Problem statement
Set down every record below exactly as it stands, leaving out the pictures.

Provided records
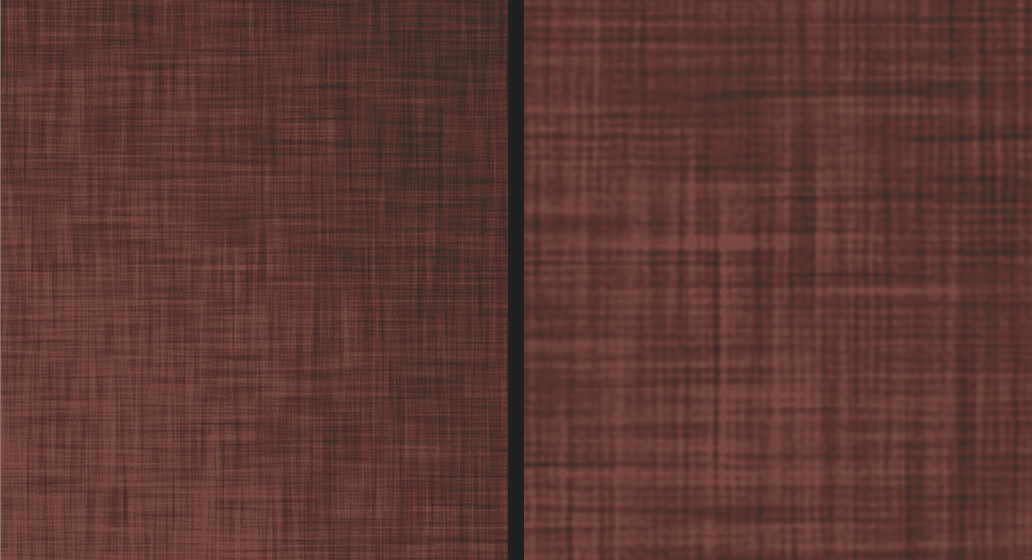
Left: the whole. Right: its middle third, enlarged.
This texture is drawn by a Shadertoy shader. Its source:

```glsl
const float TAU = 6.2831853;
const vec3 SHADOW = vec3(0.258, 0.178, 0.162);
const vec3 RUST = vec3(0.362, 0.209, 0.183);
const vec3 ROSE = vec3(0.455, 0.275, 0.242);
const vec3 EDGE_GREY = vec3(0.58, 0.55, 0.54);

float hash(vec2 cell) {
    vec3 q = fract(vec3(cell.xyx) * vec3(0.1031, 0.1030, 0.0973));
    q += dot(q, q.yzx + 33.33);
    return fract((q.x + q.y) * q.z);
}

float cornerSlope(vec2 cell, vec2 offset) {
    float angle = TAU * hash(cell);
    return dot(vec2(cos(angle), sin(angle)), offset);
}

float gradientNoise(vec2 p) {
    vec2 cell = floor(p);
    vec2 f = p - cell;
    vec2 u = f * f * f * (f * (f * 6.0 - 15.0) + 10.0);
    vec2 e = vec2(1.0, 0.0);
    float low = mix(cornerSlope(cell, f), cornerSlope(cell + e.xy, f - e.xy), u.x);
    float high = mix(cornerSlope(cell + e.yx, f - e.yx), cornerSlope(cell + e.xx, f - e.xx), u.x);
    return mix(low, high, u.y);
}

// Long fibres: x runs across the thread, y along it
float threads(vec2 p, float seed) {
    float sum = 0.0;
    float strength = 0.26;
    vec2 frequency = vec2(72.0, 3.2);
    for (int i = 0; i < 3; i++) {
        sum += strength * gradientNoise(p * frequency + seed + 17.3 * float(i));
        frequency *= vec2(1.75, 1.7);
        strength *= 1.25;
    }
    return sum;
}

// Sparse, dark, tapering strands
float darkStrands(vec2 p, vec2 frequency, float seed) {
    return smoothstep(0.24, 0.58, gradientNoise(p * frequency + seed));
}

// Small raised dots where warp and weft cross, fading in and out
float weave(vec2 p, float count) {
    vec2 bend = 0.35 * vec2(gradientNoise(p * 40.0), gradientNoise(p * 40.0 + 71.0));
    vec2 q = p * count + bend;
    float dots = sin(0.5 * TAU * (q.x + q.y)) * sin(0.5 * TAU * (q.x - q.y));
    float patches = 0.7 + 1.1 * gradientNoise(p * 18.0 + 31.0);
    return dots * patches;
}

// Broad light, strongest at the lower left
float lighting(vec2 p, float width) {
    float side = smoothstep(0.2, 1.05, p.x / width);
    return 0.88 - 0.36 * p.y - 0.38 * side + 0.06 * gradientNoise(p * 3.0 + 5.0);
}

vec3 clothColour(float tone) {
    vec3 lower = mix(SHADOW, RUST, clamp(tone * 2.0, -0.2, 1.0));
    return mix(lower, ROSE, clamp(tone * 2.0 - 1.0, 0.0, 1.2));
}

void mainImage(out vec4 fragColor, in vec2 fragCoord) {
    vec2 p = fragCoord / iResolution.y;
    float width = iResolution.x / iResolution.y;

    float tone = lighting(p, width);

    // Warp and weft
    tone += threads(p, 11.0) + threads(p.yx, 83.0);
    tone -= 0.30 * darkStrands(p, vec2(150.0, 5.0), 140.0);
    tone -= 0.28 * darkStrands(p.yx, vec2(150.0, 6.0), 210.0);

    // Surface relief and fine grain
    tone += 0.20 * weave(p, 158.0);
    tone += 0.22 * gradientNoise(p * 215.0 + 9.0);

    // Pale cut edge on the left
    vec3 colour = clothColour(tone);
    float edge = 1.0 - smoothstep(0.0006, 0.0026, p.x);
    fragColor = vec4(mix(colour, EDGE_GREY, 0.7 * edge), 1.0);
}
```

Solution for this task
Left: the whole. Right: its middle third, enlarged.
This texture is drawn by a Shadertoy shader. Its source:

```glsl
const float TAU = 6.2831853;
const vec3 SHADOW = vec3(0.258, 0.178, 0.162);
const vec3 RUST = vec3(0.362, 0.209, 0.183);
const vec3 ROSE = vec3(0.455, 0.275, 0.242);
const vec3 EDGE_GREY = vec3(0.58, 0.55, 0.54);

float hash(vec2 cell) {
    vec3 q = fract(vec3(cell.xyx) * vec3(0.1031, 0.1030, 0.0973));
    q += dot(q, q.yzx + 33.33);
    return fract((q.x + q.y) * q.z);
}

float cornerSlope(vec2 cell, vec2 offset) {
    float angle = TAU * hash(cell);
    return dot(vec2(cos(angle), sin(angle)), offset);
}

float gradientNoise(vec2 p) {
    vec2 cell = floor(p);
    vec2 f = p - cell;
    vec2 u = f * f * f * (f * (f * 6.0 - 15.0) + 10.0);
    vec2 e = vec2(1.0, 0.0);
    float low = mix(cornerSlope(cell, f), cornerSlope(cell + e.xy, f - e.xy), u.x);
    float high = mix(cornerSlope(cell + e.yx, f - e.yx), cornerSlope(cell + e.xx, f - e.xx), u.x);
    return mix(low, high, u.y);
}

// Long fibres: x runs across the thread, y along it
float threads(vec2 p, float seed) {
    float sum = 0.0;
    float strength = 0.26;
    vec2 frequency = vec2(72.0, 3.2);
    for (int i = 0; i < 3; i++) {
        sum += strength * gradientNoise(p * frequency + seed + 17.3 * float(i));
        frequency *= vec2(1.75, 1.7);
        strength *= 1.25;
    }
    return sum;
}

// Sparse, dark, tapering strands
float darkStrands(vec2 p, vec2 frequency, float seed) {
    return smoothstep(0.24, 0.58, gradientNoise(p * frequency + seed));
}

// Small raised dots where warp and weft cross, fading in and out
float weave(vec2 p, float count) {
    vec2 bend = 0.35 * vec2(gradientNoise(p * 40.0), gradientNoise(p * 40.0 + 71.0));
    vec2 q = p * count + bend;
    float dots = sin(0.5 * TAU * (q.x + q.y)) * sin(0.5 * TAU * (q.x - q.y));
    float patches = 0.7 + 1.1 * gradientNoise(p * 18.0 + 31.0);
    return dots * patches;
}

// Broad light, strongest at the lower left
float lighting(vec2 p, float width) {
    float side = smoothstep(0.2, 1.05, p.x / width);
    return 0.88 - 0.36 * p.y - 0.38 * side + 0.06 * gradientNoise(p * 3.0 + 5.0);
}

vec3 clothColour(float tone) {
    vec3 lower = mix(SHADOW, RUST, clamp(tone * 2.0, -0.2, 1.0));
    return mix(lower, ROSE, clamp(tone * 2.0 - 1.0, 0.0, 1.2));
}

void mainImage(out vec4 fragColor, in vec2 fragCoord) {
    vec2 p = fragCoord / iResolution.y;
    float width = iResolution.x / iResolution.y;

    float tone = lighting(p, width);

    // Warp and weft
    tone += threads(p, 11.0) + threads(p.yx, 83.0);
    tone -= 0.30 * darkStrands(p, vec2(150.0, 5.0), 140.0);
    tone -= 0.28 * darkStrands(p.yx, vec2(150.0, 6.0), 210.0);

    // Surface relief and fine grain
    tone += 0.20 * weave(p, 158.0);
    tone += 0.22 * gradientNoise(p * 215.0 + 9.0);

    // Pale cut edge on the left
    vec3 colour = clothColour(tone);
    float edge = 1.0 - smoothstep(0.0006, 0.0026, p.x);
    fragColor = vec4(mix(colour, EDGE_GREY, 0.7 * edge), 1.0);
}
```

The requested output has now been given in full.